Work to complete :: Sort through the data and copy the lines holding the word "lineTop".

Dataset records ::
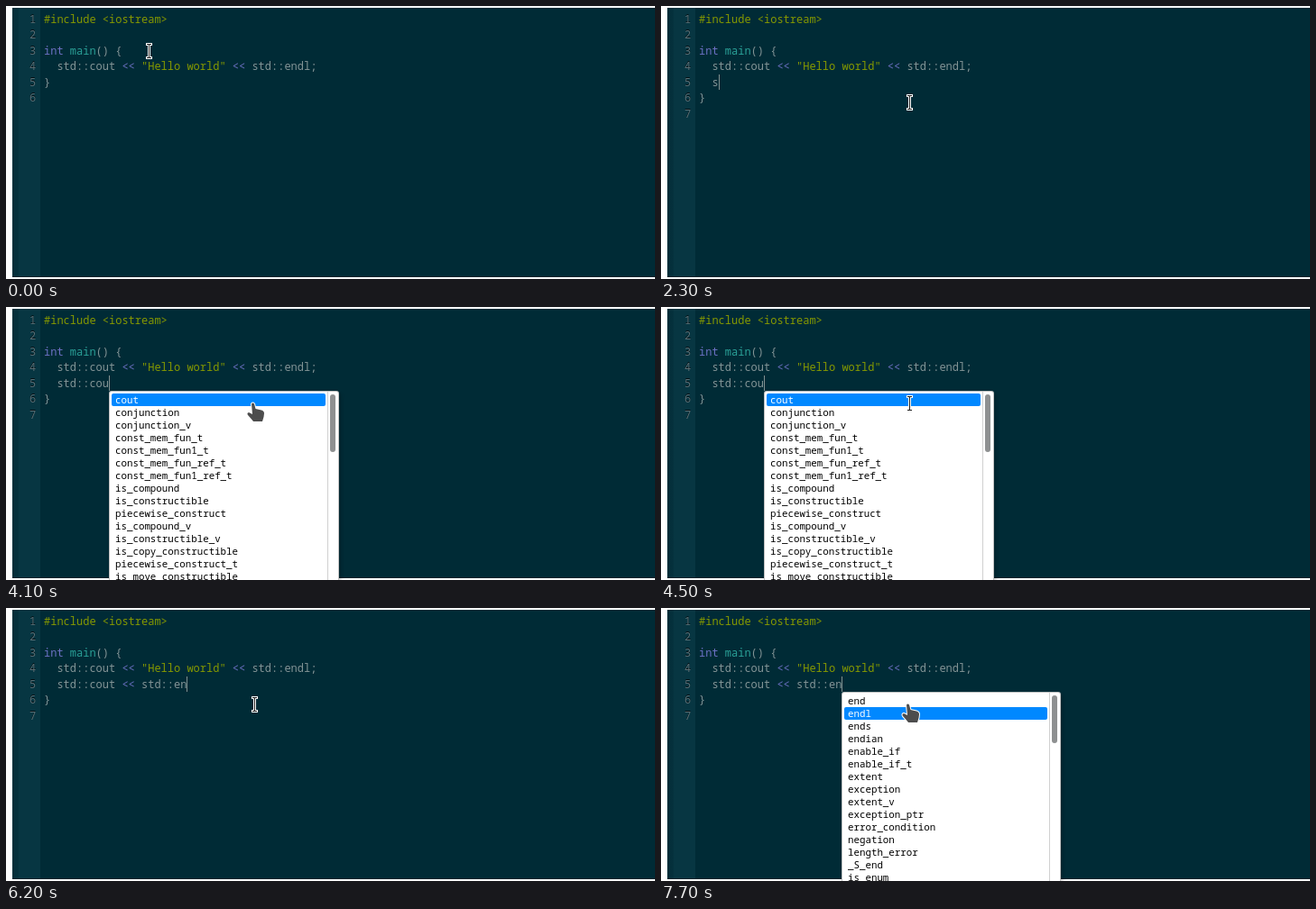
Recreate the animation shown at these times as an HTML page with a canvas. Size 719 by 303 pixels, loop 8 s.

```html
<!DOCTYPE html>
<html lang="en">
<head>
<meta charset="utf-8">
<style>
  html, body { margin: 0; width: 100%; height: 100%; overflow: hidden; background: #fff; }
  canvas { display: block; }
</style>
</head>
<body>
<canvas id="stage" width="719" height="303"></canvas>
<script>
const ctx = document.getElementById('stage').getContext('2d', { alpha: false });
const LOOP = 8000, STEP = 100;
const CODE_X = 42, CHAR = 7.2;
const MONO = '"Noto Sans Mono", monospace';

const TYPED = 'std::cout << std::en';
const KEY_TIMES = [2300, 2800, 3000, 3200, 3300, 3500, 3600, 3700, 4600, 4900,
  5000, 5100, 5200, 5300, 5500, 5600, 5800, 5900, 6100, 6200];
const OPEN_LINE = 2200;

const COUT_HINTS = ['cout', 'conjunction', 'conjunction_v', 'const_mem_fun_t', 'const_mem_fun1_t',
  'const_mem_fun_ref_t', 'const_mem_fun1_ref_t', 'is_compound', 'is_constructible',
  'piecewise_construct', 'is_compound_v', 'is_constructible_v', 'is_copy_constructible',
  'piecewise_construct_t', 'is_move_constructible'];
const END_HINTS = ['end', 'endl', 'ends', 'endian', 'enable_if', 'enable_if_t', 'extent', 'exception',
  'extent_v', 'exception_ptr', 'error_condition', 'negation', 'length_error', '_S_end', 'is_enum'];

const during = (t, from, to) => t >= from && t < to;
const lineTop = row => Math.floor(6 + 17.5 * row);
const columnX = col => CODE_X + col * CHAR;

function rect(x, y, w, h, color) {
  ctx.fillStyle = color;
  ctx.fillRect(x, y, w, h);
}

function pill(x, y, w, h, r, color) {
  ctx.fillStyle = color;
  ctx.beginPath();
  ctx.roundRect(x, y, w, h, r);
  ctx.fill();
}

function text(str, x, y, color) {
  ctx.fillStyle = color;
  ctx.fillText(str, x, y);
}

function tokenColor(token) {
  if (/^[#"]/.test(token)) return '#859900';
  if (token === 'main') return '#2aa198';
  if (token === 'int' || token[0] === '<') return '#6c71c4';
  return '#839496';
}

function codeLine(str, row) {
  const y = lineTop(row) + 13;
  for (const m of str.matchAll(/#.*|".*?"|\bint\b|\bmain\b|<+|[^\s<"]/g))
    text(m[0], columnX(m.index), y, tokenColor(m[0]));
}

function drawEditor(t) {
  rect(0, 0, 719, 303, '#fff');
  rect(7, 2, 712, 299, '#002b36');
  rect(7, 300, 712, 1, '#00222b');
  const edge = ctx.createLinearGradient(7, 0, 14, 0);
  edge.addColorStop(0, '#042e39');
  edge.addColorStop(1, '#05313d');
  rect(7, 2, 31, 298, '#073642');
  rect(7, 2, 7, 298, edge);

  if (during(t, 700, 1200) || during(t, 1800, 1900)) rect(128, lineTop(2), 8, 17, '#7e7');
  if (during(t, 1900, OPEN_LINE)) rect(128, lineTop(3), 8, 17, '#7e7');

  const lines = ['#include <iostream>', '', 'int main() {',
    '  std::cout << "Hello world" << std::endl;', '}', ''];
  const count = KEY_TIMES.filter(k => k <= t).length;
  if (t >= OPEN_LINE) lines.splice(4, 0, '  ' + TYPED.slice(0, count));

  ctx.font = '12px ' + MONO;
  lines.forEach((line, row) => {
    const y = lineTop(row) + 13;
    text(row + 1, 26, y - 1, '#021014');
    text(row + 1, 26, y, '#586e75');
    codeLine(line, row);
  });

  if (t >= OPEN_LINE && !during(t, 7200, 7700))
    rect(Math.round(columnX(2 + count)), lineTop(4), 1, 17, '#819090');
}

function drawHints(items, active, x, width, thumb) {
  const y = 93;
  ctx.save();
  ctx.shadowColor = 'rgba(0,0,0,.2)';
  ctx.shadowBlur = 5;
  ctx.shadowOffsetX = 2;
  ctx.shadowOffsetY = 3;
  pill(x, y, width, 222, 3, '#c0c0c0');
  ctx.restore();
  pill(x + 1, y + 1, width - 2, 220, 2, '#fff');

  const bar = x + width - 13;
  rect(bar, y + 1, 1, 220, '#d0d0d0');
  pill(bar + 3, y + 4, 6, thumb, 3, '#8e9091');

  ctx.font = '10.8px ' + MONO;
  items.forEach((item, i) => {
    const top = y + 3 + 14 * i;
    if (i === active) pill(x + 3, top, width - 18, 14, 2, '#08f');
    text(item, x + 7, top + 11, i === active ? '#fff' : '#000');
  });
}

function pointerAt(t) {
  const ease = p => p * p * (3 - 2 * p);
  const progress = (start, steps) => ease(Math.min(1, Math.max(0, (t - start + STEP) / (steps * STEP))));
  const a = progress(200, 3), b = progress(900, 5);
  return [Math.round(158 + 10 * a + 107 * b), Math.round(50 + 2 * a + 55 * b)];
}

function drawIBeam(x, y) {
  rect(x - 3, y - 9, 7, 3, '#fff');
  rect(x - 3, y + 6, 7, 3, '#fff');
  rect(x - 1, y - 8, 3, 16, '#fff');
  rect(x - 2, y - 8, 5, 1, '#222');
  rect(x - 2, y + 7, 5, 1, '#222');
  rect(x, y - 8, 1, 16, '#222');
}

function drawHand(x, y) {
  ctx.save();
  ctx.translate(x, y);
  ctx.fill(HAND_FILL(), 'nonzero');
  ctx.restore();
}

const HAND = new Path2D('M-3 .5Q-1.5-1.5 0 .5L1.5 6L8 7.5Q11 8.5 11 11L10.5 15L9 20H-1L-3 17.5L-7 13Q-8.5 10.5-6 10L-2 12Z');
function HAND_FILL() {
  ctx.lineJoin = 'round';
  ctx.lineWidth = 2;
  ctx.strokeStyle = '#fff';
  ctx.stroke(HAND);
  ctx.fillStyle = '#4d4d4d';
  return HAND;
}

function draw(now) {
  const t = Math.floor(now % LOOP / STEP) * STEP;
  drawEditor(t);
  if (during(t, 4100, 4600)) drawHints(COUT_HINTS, 0, 114, 255, 64);
  if (t >= 6600) drawHints(END_HINTS, t < 7700 ? 0 : 1, 200, 243, 53);

  const [x, y] = pointerAt(t);
  if (during(t, 4000, 4500) || t >= 7700) drawHand(x, y);
  else drawIBeam(x, y);
}

const start = performance.now();
function tick() {
  draw(performance.now() - start);
  requestAnimationFrame(tick);
}
tick();
</script>
</body>
</html>
```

Written answer ::
const lineTop = row => Math.floor(6 + 17.5 * row);
  const y = lineTop(row) + 13;
  if (during(t, 700, 1200) || during(t, 1800, 1900)) rect(128, lineTop(2), 8, 17, '#7e7');
  if (during(t, 1900, OPEN_LINE)) rect(128, lineTop(3), 8, 17, '#7e7');
    const y = lineTop(row) + 13;
    rect(Math.round(columnX(2 + count)), lineTop(4), 1, 17, '#819090');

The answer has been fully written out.